By Makarand Gawade, Staff Writer
Every coin has two sides, and likewise, the U.S. corn based fuel ethanol industry has its supporters and opponents. I have worked in biofuel industry for over ten years and with the comprehensive experience, know-how, and knowledge in this space, I believe this is a sustainable clean energy and I am a proponent of the industry. This article is about the challenges the U.S. corn based ethanol industry is facing and whether this industry is geared up to overcome these challenges.
Food versus fuel: One of the important challenges U.S. fuel ethanol industry faces is the food versus fuel argument. Critics have argued that corn based biofuel can’t provide substantial amount of energy for transportation without starving the poor. This argument has started since the inception of the corn based fuel ethanol industry in the U.S. and has created negative sentiments among consumers and investors. Furthermore, critics argued that farmers are replacing food crops with corn ethanol crops. I would like to demystify these myths. Firstly, it is critical to understand that only field corn is used to produce ethanol and feed livestock; sweet corn consumed by humans is not used for ethanol production.
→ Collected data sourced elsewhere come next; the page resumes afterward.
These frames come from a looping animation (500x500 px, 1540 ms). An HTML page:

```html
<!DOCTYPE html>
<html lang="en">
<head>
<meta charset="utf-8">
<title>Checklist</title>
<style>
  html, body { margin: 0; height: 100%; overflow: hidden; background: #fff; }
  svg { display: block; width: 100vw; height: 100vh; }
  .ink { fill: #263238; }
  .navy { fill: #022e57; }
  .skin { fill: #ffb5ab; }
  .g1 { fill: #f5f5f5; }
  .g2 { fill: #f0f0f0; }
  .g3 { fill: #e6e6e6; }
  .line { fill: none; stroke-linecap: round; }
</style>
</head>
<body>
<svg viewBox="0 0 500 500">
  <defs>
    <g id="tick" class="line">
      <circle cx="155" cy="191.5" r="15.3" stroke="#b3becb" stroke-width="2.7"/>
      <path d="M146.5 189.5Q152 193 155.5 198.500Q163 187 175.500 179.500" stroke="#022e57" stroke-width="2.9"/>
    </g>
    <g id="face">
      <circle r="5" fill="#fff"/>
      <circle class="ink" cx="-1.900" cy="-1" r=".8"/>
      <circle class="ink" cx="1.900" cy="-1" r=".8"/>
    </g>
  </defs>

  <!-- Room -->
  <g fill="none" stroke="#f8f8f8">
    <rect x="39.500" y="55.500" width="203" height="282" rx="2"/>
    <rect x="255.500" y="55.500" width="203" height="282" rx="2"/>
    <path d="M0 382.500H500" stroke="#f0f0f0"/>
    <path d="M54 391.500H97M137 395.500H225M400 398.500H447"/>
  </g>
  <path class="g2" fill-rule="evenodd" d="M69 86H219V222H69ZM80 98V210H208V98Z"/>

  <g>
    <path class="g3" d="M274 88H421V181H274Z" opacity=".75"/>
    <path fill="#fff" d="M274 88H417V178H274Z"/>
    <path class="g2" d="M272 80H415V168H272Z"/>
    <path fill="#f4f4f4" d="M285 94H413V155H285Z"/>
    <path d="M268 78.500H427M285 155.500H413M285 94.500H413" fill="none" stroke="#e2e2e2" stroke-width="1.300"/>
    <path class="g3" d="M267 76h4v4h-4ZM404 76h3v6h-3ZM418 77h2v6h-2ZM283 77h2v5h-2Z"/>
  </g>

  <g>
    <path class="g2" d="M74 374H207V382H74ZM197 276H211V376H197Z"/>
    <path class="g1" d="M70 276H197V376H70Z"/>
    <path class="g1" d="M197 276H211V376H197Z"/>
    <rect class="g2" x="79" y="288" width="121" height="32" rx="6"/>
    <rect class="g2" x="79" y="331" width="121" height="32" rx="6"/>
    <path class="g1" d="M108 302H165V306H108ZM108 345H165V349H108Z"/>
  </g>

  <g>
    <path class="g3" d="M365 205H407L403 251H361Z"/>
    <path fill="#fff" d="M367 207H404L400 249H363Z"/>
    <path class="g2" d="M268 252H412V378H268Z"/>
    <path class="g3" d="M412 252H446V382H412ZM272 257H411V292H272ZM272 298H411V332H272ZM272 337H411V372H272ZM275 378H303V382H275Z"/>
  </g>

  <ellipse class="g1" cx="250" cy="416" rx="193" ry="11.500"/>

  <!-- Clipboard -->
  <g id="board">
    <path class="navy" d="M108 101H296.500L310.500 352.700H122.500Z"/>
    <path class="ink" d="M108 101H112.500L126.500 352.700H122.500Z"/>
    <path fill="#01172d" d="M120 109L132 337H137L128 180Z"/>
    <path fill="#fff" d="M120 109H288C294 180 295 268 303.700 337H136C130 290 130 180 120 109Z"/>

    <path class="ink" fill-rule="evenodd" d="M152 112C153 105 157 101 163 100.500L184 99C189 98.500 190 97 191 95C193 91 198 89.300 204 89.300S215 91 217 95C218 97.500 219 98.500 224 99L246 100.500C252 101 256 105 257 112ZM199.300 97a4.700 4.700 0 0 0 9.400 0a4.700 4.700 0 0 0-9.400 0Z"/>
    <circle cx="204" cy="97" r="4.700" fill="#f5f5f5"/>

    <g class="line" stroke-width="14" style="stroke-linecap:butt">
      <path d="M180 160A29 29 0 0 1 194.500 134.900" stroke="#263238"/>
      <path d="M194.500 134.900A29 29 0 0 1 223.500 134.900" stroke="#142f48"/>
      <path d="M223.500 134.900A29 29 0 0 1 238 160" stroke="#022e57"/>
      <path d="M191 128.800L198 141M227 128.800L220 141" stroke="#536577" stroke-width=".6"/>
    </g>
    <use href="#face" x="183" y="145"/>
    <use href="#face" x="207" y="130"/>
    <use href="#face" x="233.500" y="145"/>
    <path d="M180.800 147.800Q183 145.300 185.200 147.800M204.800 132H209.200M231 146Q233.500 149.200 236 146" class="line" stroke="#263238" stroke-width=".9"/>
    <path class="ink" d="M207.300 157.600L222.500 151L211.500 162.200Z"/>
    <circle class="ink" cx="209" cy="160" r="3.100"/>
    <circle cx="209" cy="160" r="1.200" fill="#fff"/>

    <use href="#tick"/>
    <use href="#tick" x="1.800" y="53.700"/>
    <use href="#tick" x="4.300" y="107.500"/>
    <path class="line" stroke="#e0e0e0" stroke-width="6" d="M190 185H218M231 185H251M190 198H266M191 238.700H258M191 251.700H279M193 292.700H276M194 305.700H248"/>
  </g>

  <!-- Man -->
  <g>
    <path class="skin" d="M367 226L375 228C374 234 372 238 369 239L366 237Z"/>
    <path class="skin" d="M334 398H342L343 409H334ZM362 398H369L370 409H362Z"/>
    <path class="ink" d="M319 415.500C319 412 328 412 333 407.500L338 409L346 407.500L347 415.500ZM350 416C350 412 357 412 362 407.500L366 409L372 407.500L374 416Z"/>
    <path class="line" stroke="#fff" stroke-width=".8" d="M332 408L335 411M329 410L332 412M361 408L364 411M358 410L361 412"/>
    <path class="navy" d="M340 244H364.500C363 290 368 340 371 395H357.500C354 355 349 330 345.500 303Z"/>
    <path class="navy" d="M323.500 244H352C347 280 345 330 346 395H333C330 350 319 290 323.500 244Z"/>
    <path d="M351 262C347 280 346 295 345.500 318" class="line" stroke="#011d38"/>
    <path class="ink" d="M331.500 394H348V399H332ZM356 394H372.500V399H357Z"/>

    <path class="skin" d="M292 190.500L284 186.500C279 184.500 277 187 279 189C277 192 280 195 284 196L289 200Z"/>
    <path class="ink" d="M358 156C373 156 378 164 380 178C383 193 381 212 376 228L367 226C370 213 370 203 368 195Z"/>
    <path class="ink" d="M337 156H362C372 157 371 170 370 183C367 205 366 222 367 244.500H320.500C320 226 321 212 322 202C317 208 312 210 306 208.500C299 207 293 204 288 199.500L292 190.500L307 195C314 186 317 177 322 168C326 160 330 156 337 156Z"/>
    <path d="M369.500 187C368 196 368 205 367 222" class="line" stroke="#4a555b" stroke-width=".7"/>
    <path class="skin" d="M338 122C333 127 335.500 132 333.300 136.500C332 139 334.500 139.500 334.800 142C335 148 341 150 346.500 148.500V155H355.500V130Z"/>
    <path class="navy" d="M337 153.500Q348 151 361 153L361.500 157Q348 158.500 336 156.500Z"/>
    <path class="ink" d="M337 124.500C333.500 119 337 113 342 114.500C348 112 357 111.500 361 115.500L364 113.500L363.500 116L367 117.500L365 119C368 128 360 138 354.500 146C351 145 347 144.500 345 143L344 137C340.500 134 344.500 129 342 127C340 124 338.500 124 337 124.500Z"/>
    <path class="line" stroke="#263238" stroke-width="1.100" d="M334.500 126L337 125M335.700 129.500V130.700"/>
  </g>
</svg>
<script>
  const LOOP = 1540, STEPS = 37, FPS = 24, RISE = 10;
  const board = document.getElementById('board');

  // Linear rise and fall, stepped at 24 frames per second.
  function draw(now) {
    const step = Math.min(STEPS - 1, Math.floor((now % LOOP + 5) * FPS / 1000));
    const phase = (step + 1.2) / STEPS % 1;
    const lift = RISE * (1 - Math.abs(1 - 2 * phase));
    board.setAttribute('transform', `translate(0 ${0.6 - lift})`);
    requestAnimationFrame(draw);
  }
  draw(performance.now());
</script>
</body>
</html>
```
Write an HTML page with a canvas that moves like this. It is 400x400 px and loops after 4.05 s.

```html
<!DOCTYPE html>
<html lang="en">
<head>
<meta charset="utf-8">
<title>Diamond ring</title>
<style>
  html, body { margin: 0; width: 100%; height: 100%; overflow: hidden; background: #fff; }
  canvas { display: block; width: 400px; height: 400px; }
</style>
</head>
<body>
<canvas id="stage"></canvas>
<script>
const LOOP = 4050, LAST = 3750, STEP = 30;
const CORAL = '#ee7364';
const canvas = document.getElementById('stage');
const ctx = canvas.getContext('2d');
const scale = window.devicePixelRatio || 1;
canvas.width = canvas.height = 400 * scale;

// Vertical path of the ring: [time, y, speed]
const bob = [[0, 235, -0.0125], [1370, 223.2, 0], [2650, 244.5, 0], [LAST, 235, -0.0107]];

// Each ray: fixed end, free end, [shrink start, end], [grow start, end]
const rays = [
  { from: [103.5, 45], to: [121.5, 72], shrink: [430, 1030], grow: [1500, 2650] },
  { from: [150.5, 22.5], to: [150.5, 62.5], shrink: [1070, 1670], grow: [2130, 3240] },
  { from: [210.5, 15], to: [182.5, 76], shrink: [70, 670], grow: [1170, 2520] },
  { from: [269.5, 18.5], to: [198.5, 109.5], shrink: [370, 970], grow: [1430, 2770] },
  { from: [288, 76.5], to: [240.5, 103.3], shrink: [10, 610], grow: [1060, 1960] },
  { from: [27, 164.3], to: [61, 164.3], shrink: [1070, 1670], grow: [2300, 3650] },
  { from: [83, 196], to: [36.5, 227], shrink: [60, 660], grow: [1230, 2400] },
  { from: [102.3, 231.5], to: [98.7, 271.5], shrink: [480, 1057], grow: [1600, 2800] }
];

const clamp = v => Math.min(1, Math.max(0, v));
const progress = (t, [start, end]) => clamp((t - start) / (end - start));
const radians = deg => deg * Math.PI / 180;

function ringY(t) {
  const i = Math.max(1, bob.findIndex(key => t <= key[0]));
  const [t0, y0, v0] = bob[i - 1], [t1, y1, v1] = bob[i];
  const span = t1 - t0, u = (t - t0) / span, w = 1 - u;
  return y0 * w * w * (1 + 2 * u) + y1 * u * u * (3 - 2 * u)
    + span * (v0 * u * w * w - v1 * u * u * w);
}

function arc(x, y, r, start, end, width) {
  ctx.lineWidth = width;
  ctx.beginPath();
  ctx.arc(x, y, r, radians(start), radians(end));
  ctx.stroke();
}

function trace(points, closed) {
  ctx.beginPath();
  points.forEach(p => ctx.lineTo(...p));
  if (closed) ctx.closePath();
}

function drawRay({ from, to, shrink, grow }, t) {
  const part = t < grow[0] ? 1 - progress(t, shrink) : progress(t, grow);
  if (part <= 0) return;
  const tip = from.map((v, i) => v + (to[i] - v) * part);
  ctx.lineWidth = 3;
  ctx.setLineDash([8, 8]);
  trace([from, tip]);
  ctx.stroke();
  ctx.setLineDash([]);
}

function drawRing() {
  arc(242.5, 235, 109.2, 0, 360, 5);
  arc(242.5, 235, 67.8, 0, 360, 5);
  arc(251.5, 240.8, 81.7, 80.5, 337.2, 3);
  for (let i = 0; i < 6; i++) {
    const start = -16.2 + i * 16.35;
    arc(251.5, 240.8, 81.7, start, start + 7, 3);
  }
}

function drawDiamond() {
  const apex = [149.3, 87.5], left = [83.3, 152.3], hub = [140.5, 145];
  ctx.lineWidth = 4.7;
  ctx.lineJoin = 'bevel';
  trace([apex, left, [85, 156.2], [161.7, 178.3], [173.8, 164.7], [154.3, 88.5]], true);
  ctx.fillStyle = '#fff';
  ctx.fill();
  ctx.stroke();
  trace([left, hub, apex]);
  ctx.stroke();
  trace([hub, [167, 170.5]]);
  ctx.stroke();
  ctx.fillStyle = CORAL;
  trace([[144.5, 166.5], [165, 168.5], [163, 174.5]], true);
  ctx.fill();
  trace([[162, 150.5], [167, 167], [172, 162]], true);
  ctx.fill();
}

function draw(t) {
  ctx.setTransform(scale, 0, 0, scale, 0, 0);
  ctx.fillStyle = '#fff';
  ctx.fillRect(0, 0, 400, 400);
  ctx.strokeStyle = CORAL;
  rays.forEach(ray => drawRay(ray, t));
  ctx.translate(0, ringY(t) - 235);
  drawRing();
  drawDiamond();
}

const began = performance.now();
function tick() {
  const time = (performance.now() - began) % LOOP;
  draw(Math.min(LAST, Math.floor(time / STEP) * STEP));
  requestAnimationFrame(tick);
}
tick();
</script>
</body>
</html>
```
Secondly, average corn yield per acre has more than doubled in the last four decades, from 72.4 bushels per acre in 1970 to 168 bushels per acre in 2014. If we look closely at the past U.S. corn production and demand streams, it is very apparent that every bushel of corn that was converted into fuel ethanol came from excess production due an increase in productivity and not by “diverting” corn to produce ethanol. To sum, I would argue that the impact of corn ethanol on grain and food supplies is marginal and it is clear from numerous researches and findings that ethanol is not the primary driver of food prices.
Viability of Cellulosic (second generation feed-stock) ethanol: Second generation feed-stocks are not a food crop; it is biomass that is considered waste. Some of the examples are corn stalk, grass, paper pulp, and waste vegetable oil. However, this next generation biofuels space faces significant investment, production, and technological challenges. Converting biomass into biofuels continues to be an intricate process and has a high operating cost. Thus, the biomass conversion process essentially needs to become more efficient and cost effective to increase the commercial appeal of second generation ethanol. However, experts remain optimistic with the encouraging development in research and development, government incentives, and investments in this space, and predict that five billion gallons of second generation ethanol could hit the market in the next five years.
Global crude oil prices: U.S. Ethanol producers are battling with the drop in revenues and profits with the tumbling crude oil prices. The recent dip in the crude oil prices pushed down ethanol prices to a historic low in U.S. Furthermore, ethanol producers are also facing a recent jump in the price of corn. These circumstances are forcing some ethanol makers to scale down production in 2015. However, analysts predict a steady ethanol demand and argue that this phase is temporary and ethanol industry will overcome this challenge as it did in 2008 with the historic high corn prices.
Blend Wall (E10): The “blend wall” is the maximum quantity of ethanol that can be blended into each gallon of motor fuel each year given legal or practical constraints. Current blend wall in the U.S is E10 that means only 10% of ethanol can be blended with gasoline. To increase the blend wall, oil companies and their downstream partners have to make significant investment in terminals and in the retail infrastructure which is needed to distribute higher level of blends above E10. U.S environmental protection agency (EPA) determined a cost of six cents per gallon of ethanol to modernize the existing infrastructure to handle higher blends up to E85. However, no significant investment towards modernizing the existing facilities in order to handle higher blends of ethanol took place.
Another barrier is the additional price customer needs to bear to run a flex-fuel car on higher ethanol blend. Although ethanol is cheaper by the gallon than regular gasoline, ethanol has about one-third less energy than an equal volume of gasoline. Thus, higher the ethanol blend with gasoline lower would be the mileage for a car. I look at this argument from the sustainability and clean energy perspective. I feel it is still worth to incur the additional cost for higher ethanol blend because ethanol is renewable, it can reduce dependence on foreign oil, and it burns cleaner than gasoline.
In sum, I believe this industry is interestingly poised. There are some setbacks such as higher corn prices, low crude oil prices, and blend wall. At the same time, several encouraging dimensions such as higher corn yields, highly efficient plants, growing market for by-products, and second generation fuel ethanol are facilitating this industry to thrive and grow.